To give you a rough idea, both the MBA and Engineering Management will cover topics such as accounting, economics, finance and management. Where they differ is in the more specialist subjects. For instance, Engineering Management offers more practical modules that blend engineering and mathematics with business, such as intellectual property as it applies to engineers, marketing for technology products, engineering design process and project management, management science, and so on.

An MBA on the other hand will offer a wider variety of business modules, covering topics such as entrepreneurship, ethical issues in business management, organizational behavior, negotiation, leading global teams, and so on. Click here for further information on the type of topics you can study during an MBA.

Study Experience

Both an MBA and a Master’s in Engineering Management are challenging, postgraduate level courses. However, the experience you have while studying for each one will be slightly different. For example, the more general curriculum of the MBA enables students from a wider variety of backgrounds to enrol. This means that you will be studying alongside not only engineers, but people from all sorts of industries and with first degrees in all sorts of subjects. This can be a fantastic chance to get exposure to lots of different ways of viewing tasks and problems, as well as different approaches to solving them.

An Engineering Management program on the other hand generally requires students to have an undergraduate degree in engineering or another STEM subject such as mathematics or physics. This gives you a brilliant opportunity to meet plenty of other like-minded professionals in your specific field, with the chance to take a deep dive into topics and issues that are specific to your industry.

There will also be a difference in the specific skills that you focus on during each course. For instance, an Engineering Management program will cover more industry-specific skills, whereas an MBA will focus on a wider range of more general skills. Therefore, you might find it helpful to consider exactly what abilities you are hoping to develop during your studies, in order to allow you to choose the most appropriate program for you.

Career Outlook

Firstly, it is important to note that neither qualification is ‘better’ than the other, and both will prepare you very well for elevated job roles within the field of engineering. However, depending on what exactly your career aspirations are, you might find that one is more suitable for you than the other.

For example, if you know that you intend to stay within the field of engineering and work for traditional firms then you might prefer to choose a Master’s in Engineering Management in order to get as specialized of an education as possible. As these programs tailor each aspect of business they cover to focus specifically on how it applies to engineering, everything you learn will be immediately and directly relevant to your work.

On the other hand, if you want to broaden your horizons and leave your options open to move into a slightly different sphere, then an MBA might be a better choice for you. It is also the more widely-known of the two degrees, which can give it higher levels of international recognition. Studying for an MBA is also a huge advantage if you are considering starting your own business one day. This is because it has a large focus on entrepreneurship, which can help you to figure out how to bring your engineering product ideas to market or set up a startup.

Next steps

Hopefully, this post has given you a helpful starting point when it comes to deciding which qualification you would like to study for. The next step is to think carefully about the following:

  • What kind of modules or topics are you most interested in studying?
  • What sort of skills would you most like to learn?
  • What type of career are you hoping to progress to after you complete the program?

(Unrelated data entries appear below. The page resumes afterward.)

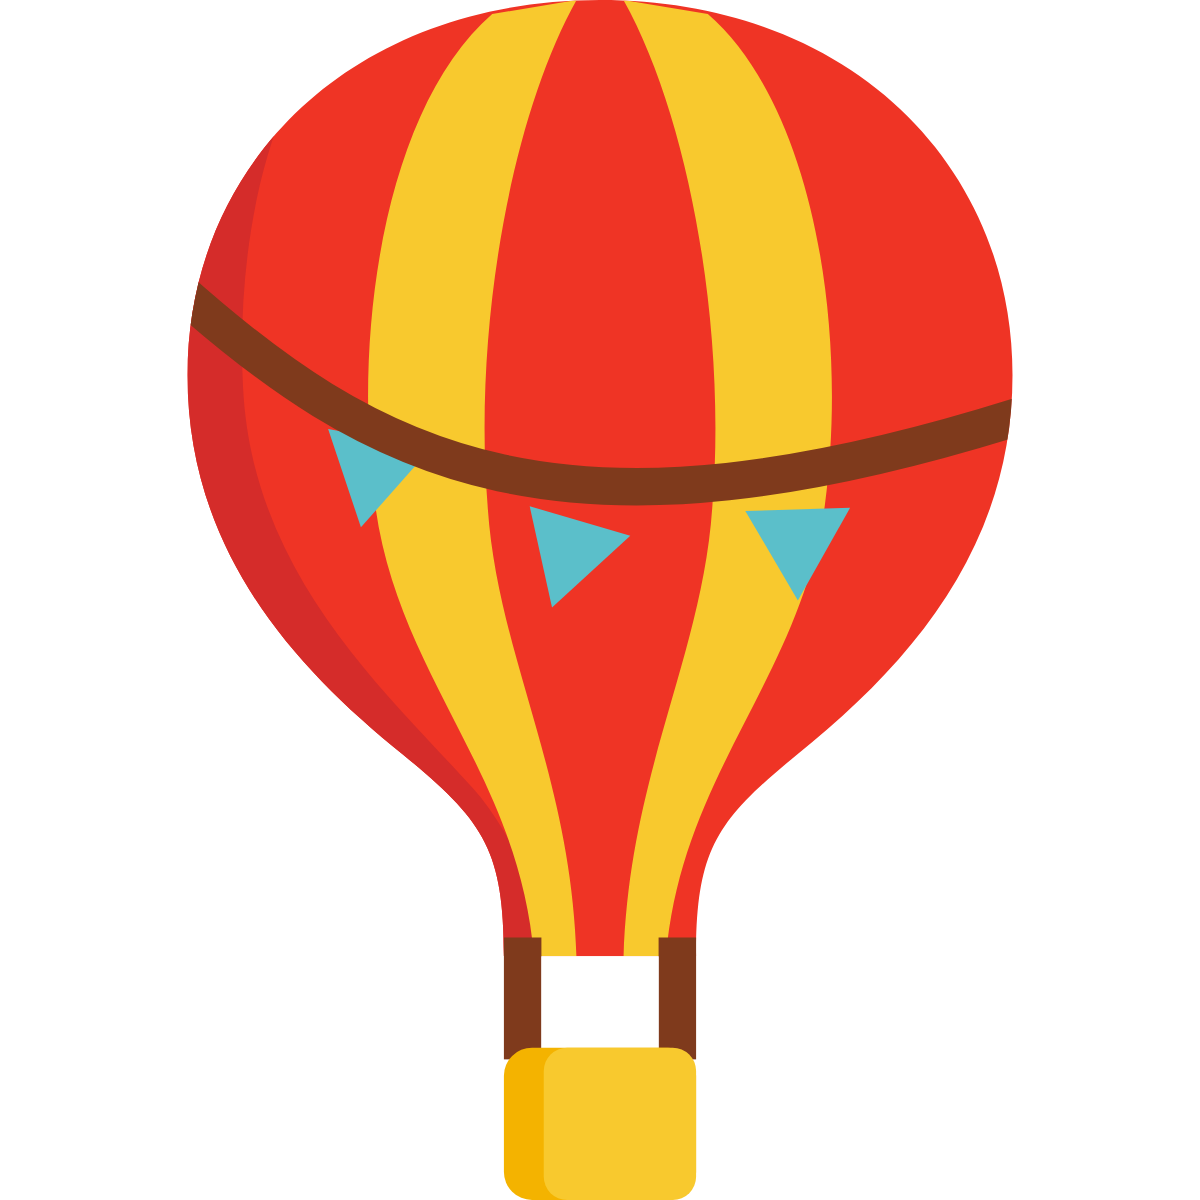
<!DOCTYPE html>
<html lang="en">
<head>
<meta charset="utf-8">
<title>Hot Air Balloon</title>
<link rel="stylesheet" href="https://fonts.googleapis.com/css2?family=Roboto&display=swap">
<style>
  :root {
    --envelope-red: #ef3425;
    --envelope-shade: #d52c2a;
    --stripe-yellow: #f8c92e;
    --rope-brown: #7f3a1c;
    --pennant-teal: #5bbfca;
    --gap-white: #ffffff;
    --basket-yellow: #f8c92e;
    --basket-shade: #f4b300;
    --page: #ffffff;
  }
  html, body {
    margin: 0;
    padding: 0;
    width: 1200px;
    height: 1200px;
    overflow: hidden;
    background: var(--page);
    font-family: "Roboto", sans-serif;
  }
  .balloon-art {
    display: block;
    width: 1200px;
    height: 1200px;
  }
</style>
</head>
<body>
<svg class="balloon-art" viewBox="0 0 512 512" role="img" aria-label="Hot air balloon with red and yellow stripes">
  <defs>
    <path id="envelope-outline" d="M256 0 C150 0 80 70 80 160 C80 232 122 282 172 322 C206 350 215 362 215 408 L297 408 C297 362 306 350 340 322 C390 282 432 232 432 160 C432 70 362 0 256 0Z"/>
    <clipPath id="envelope-clip"><use href="#envelope-outline"/></clipPath>
    <path id="pennant" d="M0 0 L44 8 L14 42Z"/>
  </defs>

  <g class="envelope">
    <use href="#envelope-outline" fill="var(--envelope-red)"/>
    <g clip-path="url(#envelope-clip)">
      <path class="envelope-shade" fill="var(--envelope-shade)" d="M60 0 L150 0 C112 40 100 110 104 170 C110 250 170 300 205 340 C222 362 228 380 230 410 L60 410Z"/>
      <path class="stripe-left" fill="var(--stripe-yellow)" d="M210 6 C165 45 150 140 160 215 C170 290 222 330 228 410 L246 410 C244 330 212 280 208 215 C202 140 218 50 246 0Z"/>
      <path class="stripe-right" fill="var(--stripe-yellow)" d="M302 6 C347 45 362 140 352 215 C342 290 290 330 284 410 L266 410 C268 330 300 280 304 215 C310 140 294 50 266 0Z"/>
      <g class="pennants" fill="var(--pennant-teal)">
        <use href="#pennant" transform="translate(140 183)"/>
        <use href="#pennant" transform="translate(226 216) rotate(6)"/>
        <use href="#pennant" transform="translate(318 218) rotate(-12)"/>
      </g>
      <path class="garland" d="M70 118 C160 200 240 240 440 176" fill="none" stroke="var(--rope-brown)" stroke-width="16"/>
    </g>
  </g>

  <g class="rigging">
    <rect x="215" y="400" width="16" height="52" fill="var(--rope-brown)"/>
    <rect x="281" y="400" width="16" height="52" fill="var(--rope-brown)"/>
    <rect x="231" y="408" width="50" height="40" fill="var(--gap-white)"/>
  </g>

  <g class="basket">
    <rect x="215" y="447" width="82" height="65" rx="12" fill="var(--basket-shade)"/>
    <rect x="232" y="447" width="65" height="65" rx="10" fill="var(--basket-yellow)"/>
  </g>
</svg>
</body>
</html>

The answers to these questions will help you to work out whether an MBA or a Master’s in Engineering Management is most appropriate for you. After that, you can begin researching the programs that are available and start applying! Do not forget to speak to your current manager about the possibility of your company sponsoring you to study and look into scholarship options, too. Good luck!